Will Oregon continue to be a run-first team in 2014? Last year they had 568 rushes for 3556 yards, 405 passes for 3789. With a veteran offensive line (108 returning starts) and two capable starting tailbacks in Byron Marshall and Thomas Tyner, who combined for 1753 yards and 23 tds last season on the ground, plus a defense that replaces about half its starters, the ability to grind it out when necessary becomes a potent weapon. The Ducks are famous for their fast tempo, but what some college football fans around the country don’t understand about them is that they run three distinct tempos, green light, yellow light and red light, with the red light being the check-to-the-sideline and more deliberate pace.
Meanwhile in two years Marcus Mariota has averaged about 100 carries a season for 733 yards, but you wonder if they might be more careful with him as a junior. Certainly the speed and mobility is a big part of his game, but Oregon’s national title hopes depend on keeping him healthy. It’s likely he’ll still be employed as a running threat, but the instructions will be firm: “touchdown, first down, get down or out of bounds.” They need him for the whole season.

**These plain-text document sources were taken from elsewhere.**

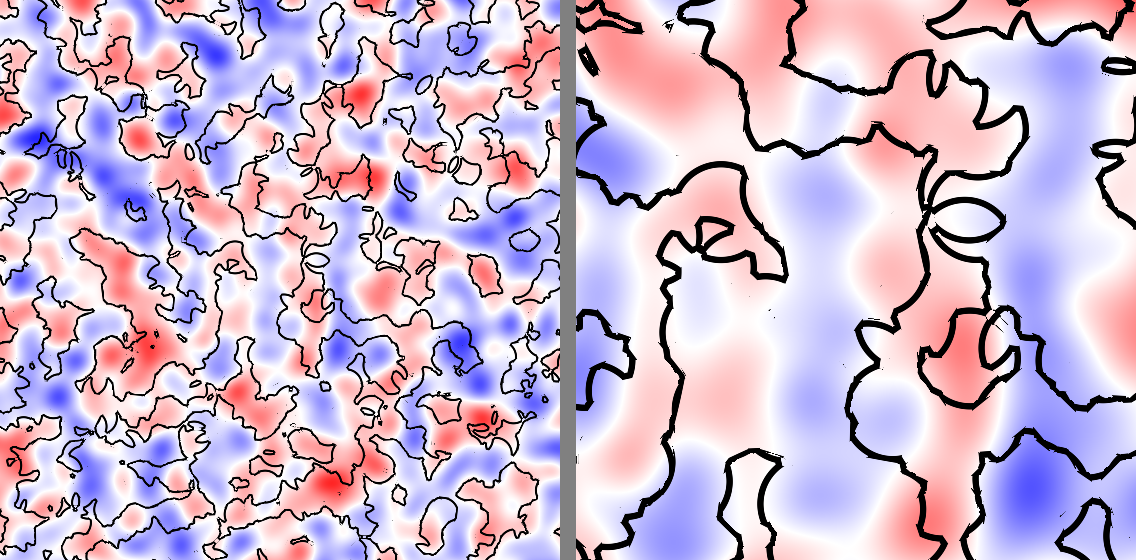
Left, the full canvas; right, a detail of the centre.
Reproduce this texture procedurally as a Shadertoy shader.

```glsl
// Blue-white-red random field overlaid with black outlines of scattered, overlapping discs.

#define GRID 28.0          // scatter cells per canvas height
#define BLOB_SIGMA 0.019   // gaussian width of a colour blob
#define COLOR_GAIN 0.262   // blob sum to colour saturation
#define DISC_RADIUS 0.0285
#define EDGE_BAND 0.0064   // width of the ramp at a disc rim
#define LINE_WIDTH 0.0038
#define FLIP_CHANCE 0.25   // share of discs whose sign opposes their blob
#define SEED 17.0

// Sine-free hash: cell to four values in 0..1
vec4 hash42(vec2 cell) {
    vec4 q = fract(cell.xyxy * vec4(0.1031, 0.1030, 0.0973, 0.1099));
    q += dot(q, q.wzxy + 33.33);
    return fract((q.xxyz + q.yzzw) * q.zywx);
}

void mainImage(out vec4 fragColor, in vec2 fragCoord) {
    vec2 uv = fragCoord / iResolution.y;
    float pixel = 1.0 / iResolution.y;
    vec2 home = floor(uv * GRID);

    float field = 0.0;           // signed sum of soft blobs
    float cover = 0.0;           // signed count of discs
    vec2 coverGradient = vec2(0.0);

    for (int y = -2; y <= 2; y++) {
        for (int x = -2; x <= 2; x++) {
            vec2 cell = home + vec2(x, y);
            vec4 rnd = hash42(cell + SEED);
            vec2 offset = uv - (cell + rnd.xy) / GRID;
            float dist = length(offset);

            // Colour blob
            float blobSign = rnd.z < 0.5 ? -1.0 : 1.0;
            float strength = 0.5 + fract(rnd.z * 2.0);
            float reach = dist / BLOB_SIGMA;
            field += blobSign * strength * exp(-0.5 * reach * reach);

            // Disc with a narrow linear rim
            float discSign = rnd.w < FLIP_CHANCE ? -blobSign : blobSign;
            float ramp = (DISC_RADIUS - dist) / EDGE_BAND + 0.5;
            cover += discSign * clamp(ramp, 0.0, 1.0);
            if (ramp > 0.0 && ramp < 1.0) {
                coverGradient -= discSign * offset / (dist * EDGE_BAND);
            }
        }
    }

    // Diverging colour map: blue below zero, red above
    float value = clamp(field * COLOR_GAIN, -1.0, 1.0);
    vec3 color = vec3(1.0 + min(value, 0.0), 1.0 - abs(value), 1.0 - max(value, 0.0));

    // Outline where the disc count steps between zero and one
    float lineDist = abs(cover - 0.5) / max(length(coverGradient), 0.001);
    float halfWidth = 0.5 * LINE_WIDTH;
    float ink = 1.0 - smoothstep(halfWidth - 0.5 * pixel, halfWidth + 0.5 * pixel, lineDist);

    fragColor = vec4(mix(color, vec3(0.0), ink), 1.0);
}
```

Many observers expect the Oregon offense to evolve a little this season. It has to. The spread and up-tempo is no longer the mystery it was when the Ducks went to the Rose Bowl and the BCS National Championship Game. Teams see it week after week and many practice against it every day now. There will likely be some subtle changes and shifts in emphasis. It will be interesting. Exciting offense has become a trademark, and this is a team that’s loaded at tailback, deep on the offensive line, gifted at qb, and green at wide receiver. The South Dakota game won’t reveal much, but they’d better have a cohesive plan for Michigan State. The Spartans are one of the most hard-hitting and disciplined defenses in the country, although they had some considerable losses to graduation, particularly in the defensive backfield and on the defensive line.
While the Quack Attack produced its typical gaudy numbers for the season, averaging 45.5 points and 565 yards a game, there were some significant glitches, particularly later in the year. Red zone failures, penalties and turnovers were costly in the two losses. The Ducks only managed one offensive touchdown in the Alamo Bowl. They’ll need better execution to win a conference title and compete for college football’s first playoff, particularly in big games, MSU, Stanford and UCLA.

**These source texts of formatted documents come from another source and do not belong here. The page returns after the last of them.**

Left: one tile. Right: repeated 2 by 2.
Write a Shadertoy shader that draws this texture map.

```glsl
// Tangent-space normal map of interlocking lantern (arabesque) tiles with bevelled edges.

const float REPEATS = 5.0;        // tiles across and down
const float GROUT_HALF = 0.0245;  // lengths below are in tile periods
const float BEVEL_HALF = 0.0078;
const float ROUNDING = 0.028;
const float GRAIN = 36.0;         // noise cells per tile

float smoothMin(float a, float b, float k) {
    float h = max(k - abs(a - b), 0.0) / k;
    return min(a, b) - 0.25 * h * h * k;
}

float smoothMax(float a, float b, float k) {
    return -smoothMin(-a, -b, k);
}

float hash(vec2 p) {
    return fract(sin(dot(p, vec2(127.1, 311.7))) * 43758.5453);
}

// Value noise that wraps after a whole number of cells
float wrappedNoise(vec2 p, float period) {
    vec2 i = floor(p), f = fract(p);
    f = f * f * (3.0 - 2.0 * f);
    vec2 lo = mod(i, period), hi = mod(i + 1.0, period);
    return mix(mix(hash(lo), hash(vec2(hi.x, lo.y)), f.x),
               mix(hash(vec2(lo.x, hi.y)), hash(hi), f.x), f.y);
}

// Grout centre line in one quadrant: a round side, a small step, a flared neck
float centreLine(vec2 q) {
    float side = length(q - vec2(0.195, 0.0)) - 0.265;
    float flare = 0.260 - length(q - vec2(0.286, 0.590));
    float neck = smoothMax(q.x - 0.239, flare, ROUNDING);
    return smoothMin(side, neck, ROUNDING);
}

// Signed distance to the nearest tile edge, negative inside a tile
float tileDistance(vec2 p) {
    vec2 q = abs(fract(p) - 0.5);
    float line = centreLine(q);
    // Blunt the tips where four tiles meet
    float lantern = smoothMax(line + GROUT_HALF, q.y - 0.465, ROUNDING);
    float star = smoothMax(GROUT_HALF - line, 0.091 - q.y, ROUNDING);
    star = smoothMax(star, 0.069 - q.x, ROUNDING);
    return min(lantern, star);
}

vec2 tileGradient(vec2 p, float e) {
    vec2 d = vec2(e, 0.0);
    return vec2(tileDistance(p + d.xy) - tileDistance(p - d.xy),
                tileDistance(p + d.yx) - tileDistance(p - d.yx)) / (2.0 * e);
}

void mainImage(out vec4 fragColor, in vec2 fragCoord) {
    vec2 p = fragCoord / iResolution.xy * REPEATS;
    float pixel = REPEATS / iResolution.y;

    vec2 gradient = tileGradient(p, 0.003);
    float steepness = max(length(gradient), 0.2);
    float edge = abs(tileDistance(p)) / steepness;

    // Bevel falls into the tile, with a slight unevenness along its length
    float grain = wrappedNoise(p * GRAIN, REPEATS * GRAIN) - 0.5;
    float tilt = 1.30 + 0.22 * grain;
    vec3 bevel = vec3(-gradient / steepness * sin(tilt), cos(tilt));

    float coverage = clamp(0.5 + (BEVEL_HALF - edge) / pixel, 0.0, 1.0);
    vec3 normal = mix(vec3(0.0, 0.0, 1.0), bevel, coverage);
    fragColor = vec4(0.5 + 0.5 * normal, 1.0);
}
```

The Ducks began the summer with a team bonding exercise. According to Seth Prince of the Oregonian they hiked Mount Pisgah, Southeast of Eugene, participating in a two-day leadership camp run by an organization called The Program that has worked with several top Division One football schools including Alabama and Ohio State.
Tyler Johnstone led the hike up the hill, and that’s a good sign as he continues rehab of the knee he injured in the Alamo Bowl. Mariota and Tyner participated.
The camp sets the tone for summer workouts and encourages the group to articulate the goals they have this year. Chances are they won’t talk about them much publicly. In 83 days talking won’t be necessary.